INSTRUCTIONS TO FOLLOW: Look down the entries below and report how many lines hold the string "width"; write nothing else.

[Saved data entries]

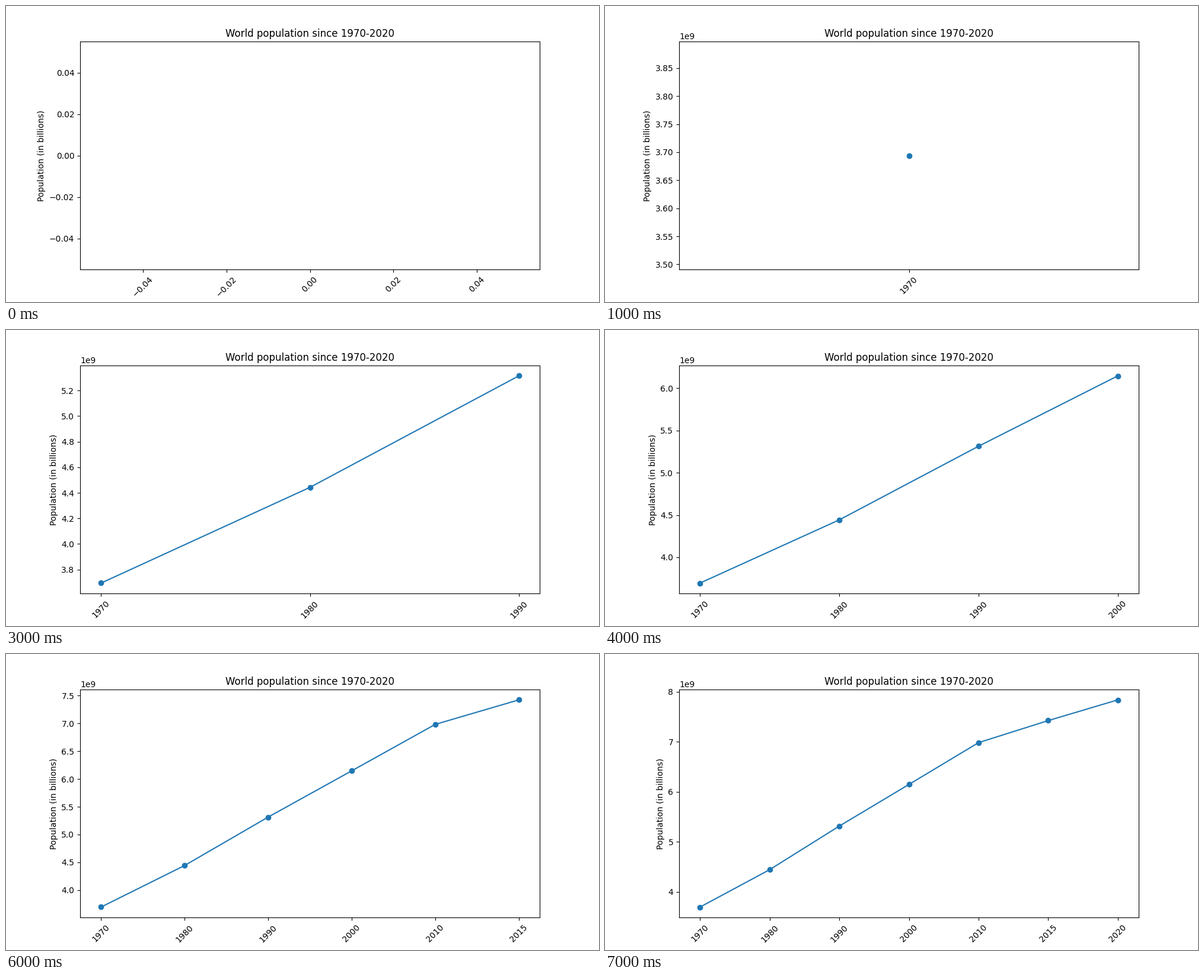
Animation of 1000x500 px, one loop 8 s. Source, as a matplotlib script:

```python
import matplotlib.pyplot as plt
from matplotlib.animation import FuncAnimation

# Every ten years up to 2010, then every five.
YEARS = [str(year) for year in (*range(1970, 2010, 10), *range(2010, 2021, 5))]
PEOPLE = [3694136661, 4442400371, 5314191665, 6147055703,
          6983784998, 7424809761, 7839250603]

fig, ax = plt.subplots(figsize=(10, 5), dpi=100)
fig.subplots_adjust(left=0.125, right=0.9, bottom=0.11, top=0.88)


def draw(count):
    """Redraw the chart with the first `count` years; the axes rescale."""
    ax.clear()
    ax.plot(YEARS[:count], PEOPLE[:count], marker="o", color="#1f77b4")
    ax.set_title("World population since 1970-2020")
    ax.set_ylabel("Population (in billions)")
    ax.tick_params(axis="x", labelrotation=45)


anim = FuncAnimation(fig, draw, frames=len(YEARS) + 1, init_func=lambda: draw(0),
                     interval=1000, repeat=True, repeat_delay=0)
plt.show()
```
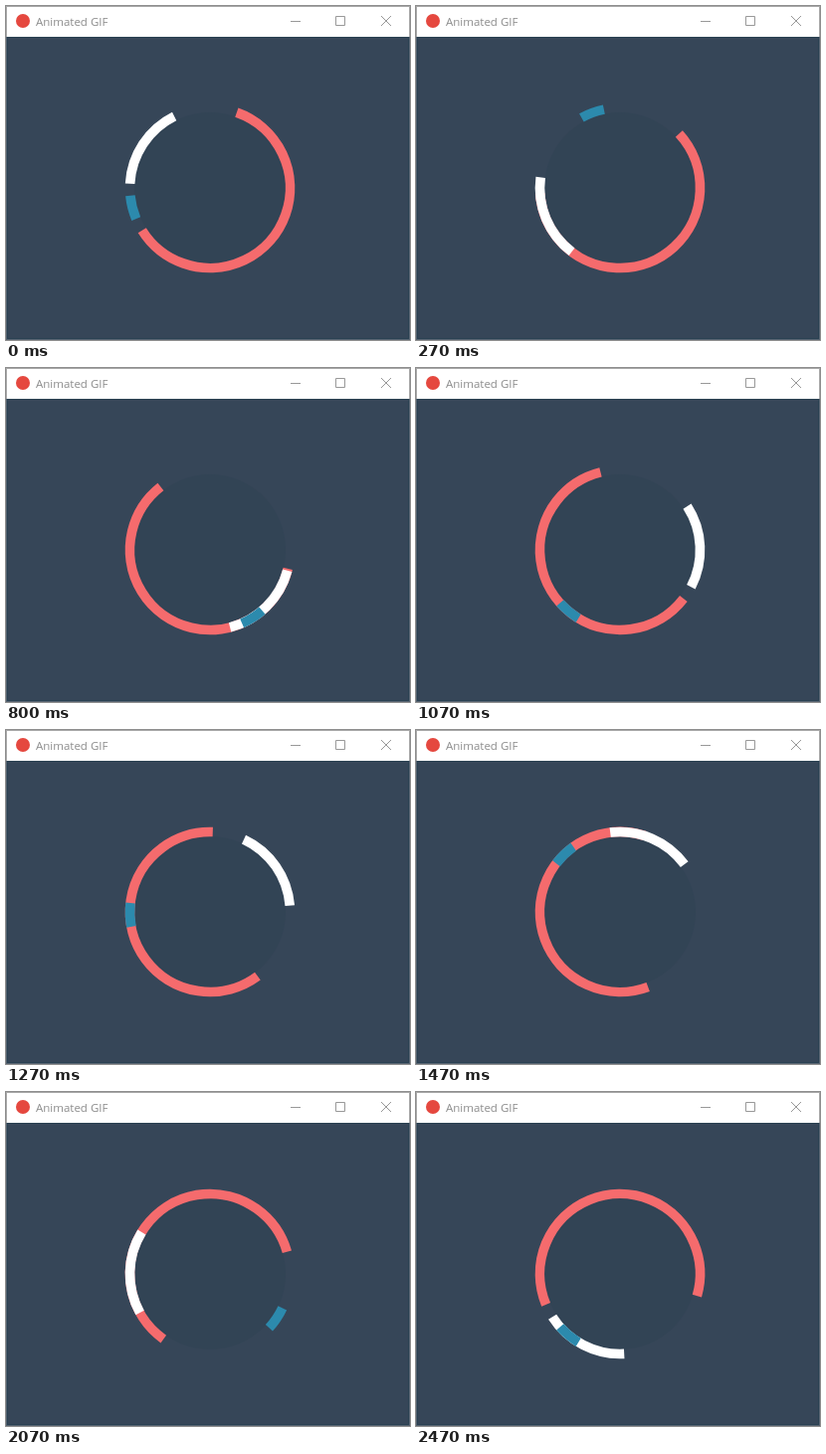
Write an HTML page that moves like this. It is 406x336 px and loops after 2540 ms.

```html
<!DOCTYPE html>
<html lang="en">
<head>
<meta charset="utf-8">
<title>Loader window</title>
<style>
  html, body { margin: 0; width: 100%; height: 100%; overflow: hidden; background: #fff; }
  svg { display: block; width: 406px; height: 336px; }
  text { font: 11.5px "Open Sans", "Noto Sans", sans-serif; fill: #8c8c8c; }
  .glyph { fill: none; stroke: #999; }
  .arc { fill: none; stroke-width: 9.6; }
</style>
</head>
<body>
<svg viewBox="0 0 406 336">
  <rect width="406" height="336" fill="#fff"/>
  <rect x=".5" y=".5" width="405" height="335" fill="none" stroke="#aaa"/>
  <circle cx="17" cy="15" r="7" fill="#e5483f"/>
  <text x="30" y="20">Animated GIF</text>
  <path class="glyph" d="M286 15.5h10M331.5 10.5h9v9h-9z"/>
  <path class="glyph" d="M377 10l10 10m0-10l-10 10"/>
  <rect y="31" width="406" height="305" fill="#566371"/>
  <rect x="1" y="31" width="404" height="304" fill="#2a4152"/>
  <rect x="2" y="32" width="402" height="302" fill="#364658"/>
  <circle cx="205" cy="183" r="76" fill="#324455"/>
  <g id="ring"></g>
</svg>
<script>
const LOOP = 2540, FRAMES = 38, STEP = 4;
const CX = 205, CY = 183, R = 80.5;

// Clockwise degrees from the top; the arcs turn at 1, -2 and 3 times the base angle.
const arcs = [
  { color: "#f56b6d", start: 19.5, length: 218.5, speed: 1 },
  { color: "#ffffff", start: 273, length: 60.5, speed: -2 },
  { color: "#2c8aad", start: 247.3, length: 17.2, speed: 3 }
];

// Tick number and number of steps turned by then
const keys = [[0, 0], [7, 12], [12, 21], [16, 27], [22, 35], [31, 49], [37, 57]];

const ring = document.getElementById("ring");
for (const arc of arcs) {
  arc.el = document.createElementNS("http://www.w3.org/2000/svg", "circle");
  const attrs = {
    class: "arc", cx: CX, cy: CY, r: R, stroke: arc.color,
    pathLength: 360, "stroke-dasharray": `${arc.length} ${360 - arc.length}`
  };
  for (const name in attrs) arc.el.setAttribute(name, attrs[name]);
  ring.append(arc.el);
}

// 15 ticks per second, on a 10 ms clock
const tickStart = i => Math.round(i * 20 / 3) * 10;

function tickAt(t) {
  let i = 0;
  while (i < FRAMES - 1 && tickStart(i + 1) <= t) i++;
  return i;
}

function angleAt(tick) {
  let k = 1;
  while (keys[k][0] < tick) k++;
  const [t0, s0] = keys[k - 1], [t1, s1] = keys[k];
  return STEP * Math.round(s0 + (s1 - s0) * (tick - t0) / (t1 - t0));
}

function draw(time) {
  const turn = angleAt(tickAt(time % LOOP));
  for (const { el, start, speed } of arcs) {
    el.setAttribute("transform", `rotate(${start + speed * turn - 90} ${CX} ${CY})`);
  }
}

function loop(now) {
  draw(now);
  requestAnimationFrame(loop);
}
draw(0);
requestAnimationFrame(loop);
</script>
</body>
</html>
```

REPLY: 8